When those little things bother you to the point where you’re off balance, take a moment to examine what’s going on, it could be something bigger happening.
I had been coming to what I considered some great theories about my life and some great spiritual awakenings, and was sailing on to the calm waters of acceptance about some things. I was at peace. Things were beginning to look pretty perfect…as perfect as perfect can be in my life.
But I’ve noticed that the problem with this is that I’m often fooling myself in thinking I’m in this “acceptance” phase. For me, there is a thin line that runs between acceptance and giving up. I’m usually more along the lines of giving up when I say I’m at acceptance. At this point I usually have to go back and review recovery step 1:
[Paraphrased] I am powerless over (fill in the blank with whatever is driving me crazy) and when I believe I have power over (person, place, thing, situation that is making me crazy), my life is unmanageable.
Melody Beattie summarizes step 1 this way: “It is acceptance of what is. We can’t change things we can’t control, and trying to do that will make us crazy.”
I think the little triggers…these little things that go wrong remind me that life isn’t always smooth sailing, and that there are so many things I have no control over.
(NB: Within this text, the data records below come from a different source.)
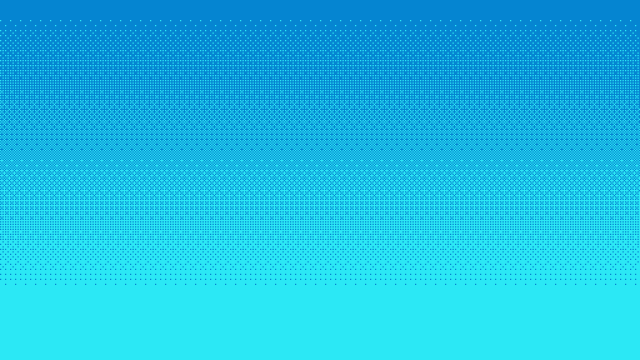
This background is drawn by a Shadertoy shader. Its source:

```glsl
const vec3 SKY_BLUE = vec3(0.02, 0.52, 0.82);
const vec3 CYAN = vec3(0.17, 0.91, 0.96);
const float ROWS = 288.0;        // dither cells over the canvas height
const float FADE_START = 12.0;   // rows below the top edge
const float FADE_END = 234.8;
const int SAMPLES = 4;           // samples per pixel side

// Ordered 8x8 threshold, 0 to 63, from interleaved coordinate bits
int bayer8(ivec2 cell) {
    int threshold = 0;
    for (int bit = 0; bit < 3; bit++) {
        int x = (cell.x >> bit) & 1;
        int y = (cell.y >> bit) & 1;
        threshold += (2 * (x ^ y) + y) << (4 - 2 * bit);
    }
    return threshold;
}

// 1 where a cell is cyan, 0 where it is blue; rows count down from the top
float ditheredFade(vec2 gridPos) {
    vec2 cell = floor(gridPos);
    float fade = (cell.y + 0.5 - FADE_START) / (FADE_END - FADE_START);
    float level = 64.0 * clamp(fade, 0.0, 1.0);
    return level > float(bayer8(ivec2(cell))) ? 1.0 : 0.0;
}

void mainImage(out vec4 fragColor, in vec2 fragCoord) {
    float cellsPerPixel = ROWS / iResolution.y;
    vec2 topLeftCoord = vec2(fragCoord.x, iResolution.y - fragCoord.y);

    // Average over the pixel area to smooth the cell edges
    float coverage = 0.0;
    for (int j = 0; j < SAMPLES; j++) {
        for (int i = 0; i < SAMPLES; i++) {
            vec2 offset = (vec2(i, j) + 0.5) / float(SAMPLES) - 0.5;
            coverage += ditheredFade((topLeftCoord + offset) * cellsPerPixel);
        }
    }
    coverage /= float(SAMPLES * SAMPLES);

    fragColor = vec4(mix(SKY_BLUE, CYAN, coverage), 1.0);
}
```
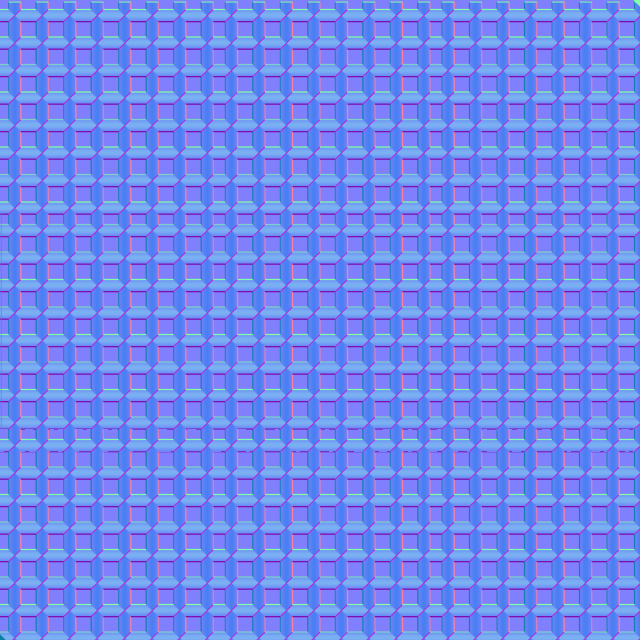
Write a Shadertoy shader that draws this texture map.

```glsl
// Tangent-space normal map of a square lattice: rounded beams, mitred at
// each crossing, around flat panels with thin bevelled rims. Panels repeat in
// blocks of eight whose last one is narrower, leaving a seam between blocks.

#define UNITS 768.0                // canvas size in design units
#define PITCH 33.0                 // panel-to-panel distance
#define BEAM 14.6                  // beam width
#define RIM 1.5                    // bevel line width
#define BLOCK vec2(260.0, 258.0)   // block size across and down
#define START vec2(25.0, 26.0)     // first full panel, from top left
#define FLAT_COLOR vec3(0.50, 0.50, 1.00)
#define PINK vec3(1.00, 0.50, 0.62)
#define TEAL vec3(0.05, 0.50, 0.66)
#define PURPLE vec3(0.50, 0.02, 0.64)
#define GREEN vec3(0.50, 1.00, 0.64)
#define MAGENTA vec3(0.74, 0.12, 0.86)

float pixelSize;

// Coverage of the region where d is negative
float fill(float d) {
    return clamp(0.5 - d / pixelSize, 0.0, 1.0);
}

float line(float d, float width) {
    return fill(abs(d) - 0.5 * width);
}

float hash(vec2 p) {
    return fract(sin(dot(p, vec2(41.3, 289.1))) * 4371.5);
}

// x: signed offset from nearest beam, y: beam index, z: block, w: panel index
vec4 lattice(float x, float start, float block) {
    float u = x - start;
    float blockId = floor(u / block);
    u -= blockId * block;
    float panel = min(floor(u / PITCH), 7.0);
    float local = u - panel * PITCH;
    float cell = panel < 7.0 ? PITCH : block - 7.0 * PITCH;
    float opening = cell - BEAM;
    bool before = local < 0.5 * opening;
    float offset = before ? local + 0.5 * BEAM : local - opening - 0.5 * BEAM;
    return vec4(offset, panel + (before ? 0.0 : 1.0), blockId, panel);
}

// Beam shading runs from the rims to a ridge along the middle
vec3 uprightBeam(float d) {
    float ridge = 1.0 - smoothstep(0.0, 0.5 * BEAM, abs(d));
    return mix(vec3(0.44, 0.50, 0.98), vec3(0.28, 0.50, 0.95), ridge);
}

vec3 levelBeam(float d) {
    float t = d / BEAM + 0.5;
    float rise = smoothstep(0.0, 0.42, t);
    float fall = smoothstep(0.5, 1.0, t);
    vec3 color = mix(vec3(0.44, 0.58, 0.96), vec3(0.48, 0.69, 0.95), rise);
    return mix(color, vec3(0.42, 0.53, 0.97), fall);
}

void mainImage(out vec4 fragColor, in vec2 fragCoord) {
    pixelSize = UNITS / iResolution.y;
    vec2 p = fragCoord / iResolution.xy * UNITS;
    p.y = UNITS - p.y;   // measure downwards
    vec4 col = lattice(p.x, START.x, BLOCK.x);
    vec4 row = lattice(p.y, START.y, BLOCK.y);
    vec2 d = vec2(col.x, row.x);
    float halfBeam = 0.5 * BEAM;
    float onUpright = fill(abs(d.x) - halfBeam);
    float onLevel = fill(abs(d.y) - halfBeam);

    // Beams, mitred where they cross
    float uprightWins = fill((abs(d.x) - abs(d.y)) * 0.7071);
    vec3 beams = mix(levelBeam(d.y), uprightBeam(d.x), uprightWins);
    vec3 color = mix(FLAT_COLOR, beams, max(onUpright, onLevel));

    // Mitre creases: one strong diagonal, one faint
    float crossing = onUpright * onLevel;
    float strong = line((d.x + d.y) * 0.7071, 1.3) * crossing;
    float faint = line((d.x - d.y) * 0.7071, 1.2) * crossing;
    color = mix(color, vec3(0.36, 0.50, 0.92), 0.4 * faint);
    color = mix(color, MAGENTA, 0.9 * strong);

    // Panel rims, alternating in strength from panel to panel
    float pinkPower = mix(1.0, 0.72, mod(col.y, 2.0));
    float greenPower = mix(0.6, 1.0, mod(row.y + min(abs(row.z), 1.0), 2.0));
    float tealPower = mix(0.75, 0.95, mod(col.y, 2.0));
    float besideLevel = 1.0 - onLevel;
    float besideUpright = 1.0 - onUpright;
    color = mix(color, PINK, pinkPower * besideLevel * line(d.x - halfBeam, RIM));
    color = mix(color, TEAL, tealPower * besideLevel * line(d.x + halfBeam, RIM));
    color = mix(color, GREEN, greenPower * besideUpright * line(d.y + halfBeam, RIM));

    // Top rims break up along the narrow seam row
    float chip = step(0.45, hash(floor(p / vec2(5.0, 40.0))));
    float purplePower = row.w > 6.5 && row.z > 0.5 ? 0.7 * chip : 0.95;
    color = mix(color, PURPLE, purplePower * besideUpright * line(d.y - halfBeam, RIM));

    // Border: capped beam ends, a left scratch and two corner chips
    color = mix(color, FLAT_COLOR, fill(p.y - 2.0));
    color = mix(color, GREEN, 0.8 * onUpright * line(p.y - 2.5, RIM));
    float scratch = line(p.x - 1.5, 1.0) * fill(abs(p.y - 385.0) - 130.0);
    color = mix(color, vec3(0.30, 0.50, 0.85), 0.7 * scratch);
    color = mix(color, TEAL, fill(p.x + UNITS - p.y - 7.0));
    color = mix(color, GREEN, fill(UNITS - p.x + p.y - 8.0));

    fragColor = vec4(color, 1.0);
}
```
I think it brings up issues of the constant uncertainty in my childhood. It reminds me that even though I may feel better at a given moment, I really don’t have it all figured out. I will never have it all figured out. As another recovery friend of mine so eloquently reminded me a few days ago:
When you have it all figured out…that means you’re dead.
Okay, so when you put it like that, it makes me really glad that I don’t have it all figured out. But I get so angry at myself, when I think I’ve worked through a particular issue and I still experience emotional pain about it. I get tired of feeling the same stuff over and over again. But then another recovery friend reminded me of something important when she told me,
I think that its beautiful that you are feeling these feelings. Remember, before recovery, we didn’t even do that…we were numb to that stuff.
It always comes back to those darn feelings. So maybe the acceptance is not only for the situations we are trying to accept, but in accepting what and how we feel about them. That’s pretty powerful.
The moral of this blog post: Get yourself some recovery friends, they are pretty amazing. <3
- Beattie, Melody (2009). Codependent No More (Kindle Locations 2752-2753). BookMobile. Kindle Edition.